Thursday 16th October 2014
The Engine Shed in Lincoln, UK
Review & Photography by Mark Holmes
Tonight's show is located upstairs in The Engine Shed's far smaller 350 capacity The Platform room, which is reassuringly two thirds full by the time Chantel McGregor hits the stage. And the cosy confines of the venue provide her with an intimate platform from which to showcase her much lauded chops. A lengthy set ensues that incorporates material from both her debut album, 'Like No Other', and as yet unreleased tracks from her forthcoming sophomore album. Despite her seemingly perennial affiliation with the blues genre, Chantel proves tonight that her musical oeuvre and general sonic palette is far wider in scope than some pigeonholing, lazy critics would have you believe. And it's not only stylistic diversity we're talking about here; rather, she also runs the gamut of aurally affective moods through a whole range of changing emotions. Through the execution of her skilfully penned compositions, she's able to convey such a profundity of feeling, whether it's her voice or guitar that takes centre stage in each passage of music.
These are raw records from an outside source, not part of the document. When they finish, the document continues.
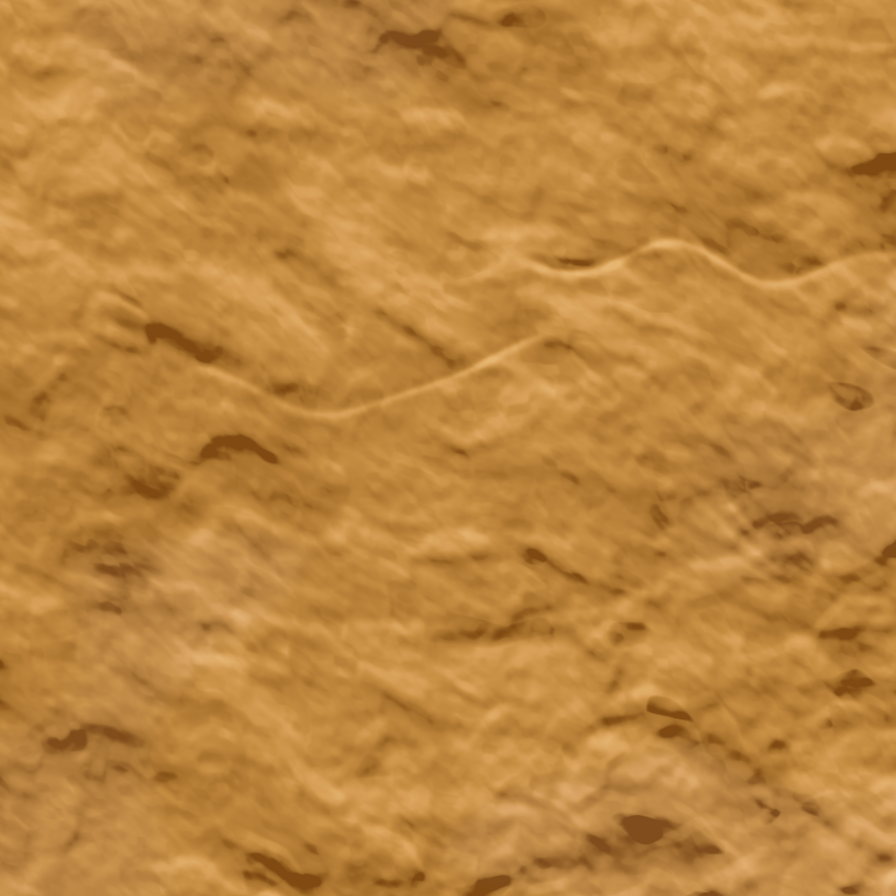
Reproduce this texture procedurally as a Shadertoy shader.

```glsl
// Weathered ochre sandstone with slanted chips, thin lit ledges and a few dark hollows.
#define CHIP_SCALE vec2(9.0, 14.0)
#define CHIP_TILT -0.55
#define RELIEF 1.5
#define MOTTLE 0.56
#define LIGHT_STEP vec2(-0.004, 0.012)
#define LIP_WIDTH 0.0060
#define LIP_GLOW 0.36
#define LEDGE_SHADE 0.22
#define PIT_DEPTH 0.36

const vec3 UMBER = vec3(0.50, 0.29, 0.07);
const vec3 BROWN = vec3(0.65, 0.44, 0.17);
const vec3 OCHRE = vec3(0.72, 0.50, 0.22);
const vec3 GOLD  = vec3(0.78, 0.56, 0.26);
const vec3 SAND  = vec3(0.84, 0.62, 0.34);
const vec3 CREAM = vec3(0.90, 0.71, 0.44);

vec3 hash3(vec2 c) {
    vec3 q = fract(c.xyx * vec3(0.1031, 0.1030, 0.0973));
    q += dot(q, q.yzx + 33.33);
    return fract((q.xxy + q.yzz) * q.zyx);
}

vec2 turn(vec2 p, float angle) {
    float c = cos(angle), s = sin(angle);
    return vec2(c * p.x + s * p.y, c * p.y - s * p.x);
}

// Soft cellular noise: random cell values blended by distance
float cells(vec2 p) {
    vec2 base = floor(p);
    float total = 0.0, weight = 0.0;
    for (int y = -1; y <= 1; y++)
    for (int x = -1; x <= 1; x++) {
        vec2 cell = base + vec2(x, y);
        vec3 h = hash3(cell);
        vec2 d = cell + h.xy - p;
        float w = exp(-7.0 * dot(d, d));
        total += w * h.z;
        weight += w;
    }
    return total / weight;
}

// Layered sines bend the straight features
vec2 bend(vec2 p) {
    p += 0.006 * sin(p.yx * vec2(17.0, 13.0) + vec2(0.4, 2.1));
    return p + 0.003 * sin(p.yx * vec2(47.0, 39.0) + vec2(1.7, 0.3));
}

// The lower right is broken into smaller, rising fragments
float roughness(vec2 p) {
    return smoothstep(0.05, 0.55, p.x - p.y);
}

float height(vec2 p) {
    vec2 q = turn(p, CHIP_TILT) * CHIP_SCALE + 40.0;
    float sum = 0.0, amp = 0.53;
    for (int i = 0; i < 4; i++) {
        sum += amp * cells(q);
        q = turn(q, 0.15) * 2.0 + 17.0;
        amp *= 0.5;
    }
    float shards = cells(turn(p, 0.4) * vec2(22.0, 40.0) + 90.0) - 0.5;
    return sum + 0.25 * roughness(p) * shards;
}

// Bright lip at d = 0 with shade fading upward
float ledge(float d, float blur) {
    float lip = exp(-d * d / (LIP_WIDTH * LIP_WIDTH * blur * blur));
    float shade = smoothstep(0.0, 0.008 * blur, d) * exp(-max(d, 0.0) / 0.022);
    return LIP_GLOW * lip / blur - LEDGE_SHADE * shade;
}

float span(float x, float start, float end) {
    return smoothstep(start - 0.04, start + 0.04, x) * (1.0 - smoothstep(end - 0.06, end + 0.06, x));
}

float hollow(vec2 p, vec2 center, vec2 radius) {
    return 1.0 - smoothstep(0.4, 1.2, length((p - center) / radius));
}

vec3 stoneRamp(float tone) {
    float t = (tone - 0.07) / 0.18;
    vec3 c = mix(UMBER, BROWN, clamp(t, 0.0, 1.0));
    c = mix(c, OCHRE, clamp(t - 1.0, 0.0, 1.0));
    c = mix(c, GOLD, clamp(t - 2.0, 0.0, 1.0));
    c = mix(c, SAND, clamp(t - 3.0, 0.0, 1.0));
    return mix(c, CREAM, clamp((t - 4.0) * 0.6, 0.0, 1.0));
}

void mainImage(out vec4 fragColor, in vec2 fragCoord) {
    vec2 p = fragCoord / iResolution.y;
    vec2 q = bend(p);

    // Chipped surface lit from above
    float h = height(q);
    float lit = h - height(q + LIGHT_STEP);
    float broad = cells(turn(q, -0.3) * vec2(3.5, 6.0) + 7.0) - 0.5;
    float tone = 0.50 + RELIEF * lit + MOTTLE * (h - 0.5) + 0.24 * broad;

    // Sagging, wavy and faint ledges
    float wear = 0.55 + 0.8 * cells(q * vec2(14.0, 9.0) + 61.0);
    float sag = (q.x - 0.36) / 0.17;
    float sagLine = 0.63 - 0.088 * exp(-sag * sag);
    float waveLine = 0.705 + 0.017 * cos((q.x - 0.75) * 27.0);
    float faintLine = 0.305 + 0.09 * smoothstep(0.6, 0.9, q.x);
    float sagBlur = 1.0 + 1.2 * (1.0 - smoothstep(0.12, 0.26, q.x));
    tone += wear * span(q.x, -0.1, 0.60) * ledge(q.y - sagLine, sagBlur);
    tone += wear * span(q.x, 0.58, 1.2) * ledge(q.y - waveLine, 1.1);
    tone += 0.5 * wear * span(q.x, 0.0, 0.86) * ledge(q.y - faintLine, 1.5);

    // Small pits and larger eroded hollows
    float pits = smoothstep(0.80, 0.97, cells(turn(q, -0.2) * vec2(20.0, 36.0) + 23.0));
    float cavity = hollow(q, vec2(0.73, 0.05), vec2(0.10, 0.03));
    cavity += 0.5 * hollow(q, vec2(0.93, 0.57), vec2(0.08, 0.025));
    cavity += 0.9 * hollow(q, vec2(0.63, waveLine + 0.012), vec2(0.045, 0.009));
    tone -= PIT_DEPTH * (pits * (0.3 + 0.7 * roughness(p)) + cavity * (0.5 + h));

    // Greyer dusty patches over the ochre
    vec3 color = stoneRamp(tone);
    float dust = smoothstep(0.42, 0.75, cells(q * vec2(4.0, 5.0) + 31.0) + 0.12 * (p.x - 0.5));
    color += dust * vec3(0.005, 0.012, 0.040);
    fragColor = vec4(clamp(color, 0.0, 1.0), 1.0);
}
```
Aided by the talented and impressively tight rhythm section of sticksman Keith McPartling and bassist Richard Ritchie, the trio of musicians create such a full sound that it belies their minimalist formation. And the way Keith plays his smallish kit, with his range of inventively improvised fills etc, is evidence that you don't need an ostentatiously large setup to enhance creativity. In fact, aside from songs' general compositional structures, it seems that certain passages of music afford the trio some improv space, which is evident from their onstage interactions. So there's a very organic feel to the music too, which is a refreshing dose of emotively-charged artistry. And then there's Chantel's fretboard skills which are simply absorbing to witness in a live context. Closing her eyes during lengthier improvised solos, and the general passion that's discernible from her facial expressions, she's most definitely "in the zone" and feeling every emotion she's expressing; this is virtuosity from within, where technical skill is fused to perfection with inner affection.
The night is not without glitches. Well, one minor glitch (or "hitch/itch" as Chantel identifies it in her entertaining rambles), when proceedings are halted abruptly due to a technical issue with the drums, just half an hour in. Re-jigging the setlist order, she performs three acoustic-based pieces by herself as the problem is rectified, including new song 'Anaesthetise' (titular inspiration from Porcupine Tree?). Keith pokes his head out between the curtains at the back, engendering a few seasonally premature panto shouts from the crowd of "he's behind you". And this actually exemplifies the atmosphere of the evening - aside from the more serious underpinnings of the music, Chantel creates a most jovial aura throughout the venue with her between-song banter. The set soon resumes with full-on heaviness and, actually, apart from established riff-heavy pieces like 'Caught Out' that was performed earlier, it's predominantly the newer material that pertains to a more rock/metal vibe, to the point where "power trio" would be a fairly applicable label for these three talented peeps.
All in all, having witnessed Chantel first-hand tonight, it's now easy to understand her ever-increasing popularity. A naturally gifted player with a wide-ranging flair on both fretboard and in her voice, she's one of the most exciting new talents to burst onto the music scene during the past few years. And, together with the duo of musicians she has in tow, is exhilarating in live action. I only hope the blues tag doesn't prove too delimiting in the future for a potentially much wider audience, as her stylistic heterogeneity far transcends that.
Click on thumbnails for larger images:
Chantel McGregor in The Platform at The Engine Shed in Lincoln, UK, 16th October 2014
Photograph copyright © 2014 Mark Holmes - www.metal-discovery.com